« Reply #10949 on: October 18, 2015, 09:13:14 AM »

 Washing clothes is ridiculously expensive even if you do it at home. At home, drying a load of clothes costs $1-$3 per load and washing costs another $1 per load in water and gas to heat the water and electricity to spin the tank.

Not sure where you got these silly ideas, but it doesn't take much thought to reach the conclusion that your figures are wildly overblown.  Going by your highest figure, my electric bill would be roughly double, so it just doesn't add up. A quick Google search was coming up with figures of less than a dollar, all in, wash, dry, water soap, electric, hot water etc.. To further drill down, this calculator

http://michaelbluejay.com/electricity/laundry.html

gave me an exact # of $0.83 a load. This is in an all electric home with a mostly hot and warm water being used.

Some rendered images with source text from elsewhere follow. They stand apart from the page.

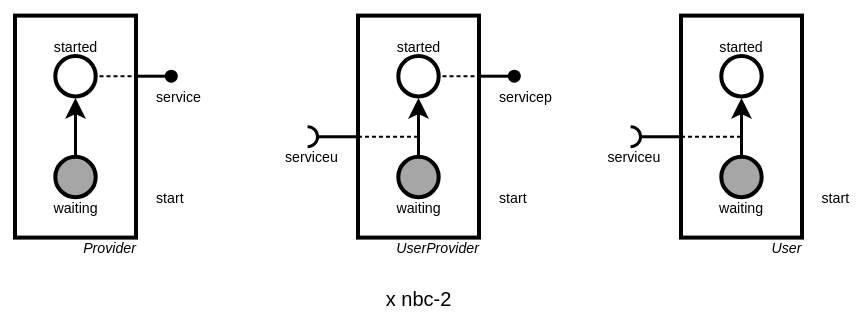
<!DOCTYPE html>
<html lang="en">
<head>
<meta charset="utf-8">
<title>Component assembly: x nbc-2</title>
<style>
:root {
  --ink: #000;
  --paper: #fff;
  --waiting: #a6a6a6;
}
* { box-sizing: border-box; }
body { margin: 0; background: var(--paper); }
.diagram {
  position: relative;
  width: 864px;
  height: 324px;
  overflow: hidden;
  background: var(--paper);
  color: var(--ink);
  font: 14.2px/16px "Liberation Sans", Arial, sans-serif;
}
.component { position: absolute; top: 0; left: 0; width: 151px; height: 270px; }
.user-provider { left: 343px; }
.user { left: 665.5px; }
.shapes { position: absolute; top: 0; left: 0; overflow: visible; }
.label { position: absolute; margin: 0; white-space: nowrap; font-size: inherit; font-weight: 400; }
.place { left: 0; width: 151px; text-align: center; }
.started { top: 39px; }
.waiting { top: 200px; }
.provide { left: 156px; top: 89px; }
.use { left: -58px; top: 149px; }
.behavior { left: 156px; top: 190px; }
.name { top: 240px; right: 15px; font-style: italic; }
.caption {
  position: absolute;
  top: 287px;
  left: 0;
  width: 837px;
  margin: 0;
  text-align: center;
  font-size: 20px;
  line-height: 24px;
}
</style>
</head>
<body>
<main class="diagram">
  <svg width="0" height="0" style="position:absolute" aria-hidden="true">
    <defs>
      <g id="lifecycle" stroke="#000">
        <rect x="15" y="15.6" width="121" height="222" fill="#fff" stroke-width="4"/>
        <line x1="75.5" y1="157" x2="75.5" y2="112" stroke-width="3"/>
        <polygon points="75.5,98 86,119 75.5,114 65,119" fill="#000" stroke="none"/>
        <circle cx="75.5" cy="76.2" r="20.2" fill="#fff" stroke-width="4"/>
        <circle cx="75.5" cy="177" r="20.2" fill="#a6a6a6" stroke-width="4"/>
      </g>
      <g id="provide-port" stroke="#000">
        <line x1="99.5" y1="76.2" x2="136" y2="76.2" stroke-width="2" stroke-dasharray="4 3"/>
        <line x1="136" y1="76.2" x2="168" y2="76.2" stroke-width="3"/>
        <circle cx="171.3" cy="76.2" r="6.5" stroke="none"/>
      </g>
      <g id="use-port" fill="none" stroke="#000">
        <line x1="15" y1="136.7" x2="75.5" y2="136.7" stroke-width="2" stroke-dasharray="4 3"/>
        <line x1="-25" y1="136.7" x2="15" y2="136.7" stroke-width="3"/>
        <path d="M-35.4 126.7A10 10 0 0 1 -35.4 146.7" stroke-width="3"/>
      </g>
    </defs>
  </svg>

  <section class="component provider">
    <svg class="shapes" width="151" height="270" aria-hidden="true">
      <use href="#lifecycle"/>
      <use href="#provide-port"/>
    </svg>
    <span class="label place started">started</span>
    <span class="label provide">service</span>
    <span class="label behavior">start</span>
    <span class="label place waiting">waiting</span>
    <h2 class="label name">Provider</h2>
  </section>

  <section class="component user-provider">
    <svg class="shapes" width="151" height="270" aria-hidden="true">
      <use href="#lifecycle"/>
      <use href="#provide-port"/>
      <use href="#use-port"/>
    </svg>
    <span class="label place started">started</span>
    <span class="label provide">servicep</span>
    <span class="label use">serviceu</span>
    <span class="label behavior">start</span>
    <span class="label place waiting">waiting</span>
    <h2 class="label name">UserProvider</h2>
  </section>

  <section class="component user">
    <svg class="shapes" width="151" height="270" aria-hidden="true">
      <use href="#lifecycle"/>
      <use href="#use-port"/>
    </svg>
    <span class="label place started">started</span>
    <span class="label use">serviceu</span>
    <span class="label behavior">start</span>
    <span class="label place waiting">waiting</span>
    <h2 class="label name">User</h2>
  </section>

  <p class="caption">x nbc-2</p>
</main>
</body>
</html>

There are other locations and techniques where doing the job is a fraction of my cost.
Hmm.

Last time I ran a cost analysis was about 18 months ago, and our loads were costing almost 2 dollars then, still cheaper than a laundromat.  I'm guessing some of the difference is older, CL-procured machines, cheaper to buy but more costly to run.
Energy and water costs are also part of the difference.
I am on coop for electricity, no options to change.
Dryer is propane, so costs change with every tank.
Water is still cheap, but costs more than larger cities because we are on a small community water supplier.

All the more reason for us to optimize loads.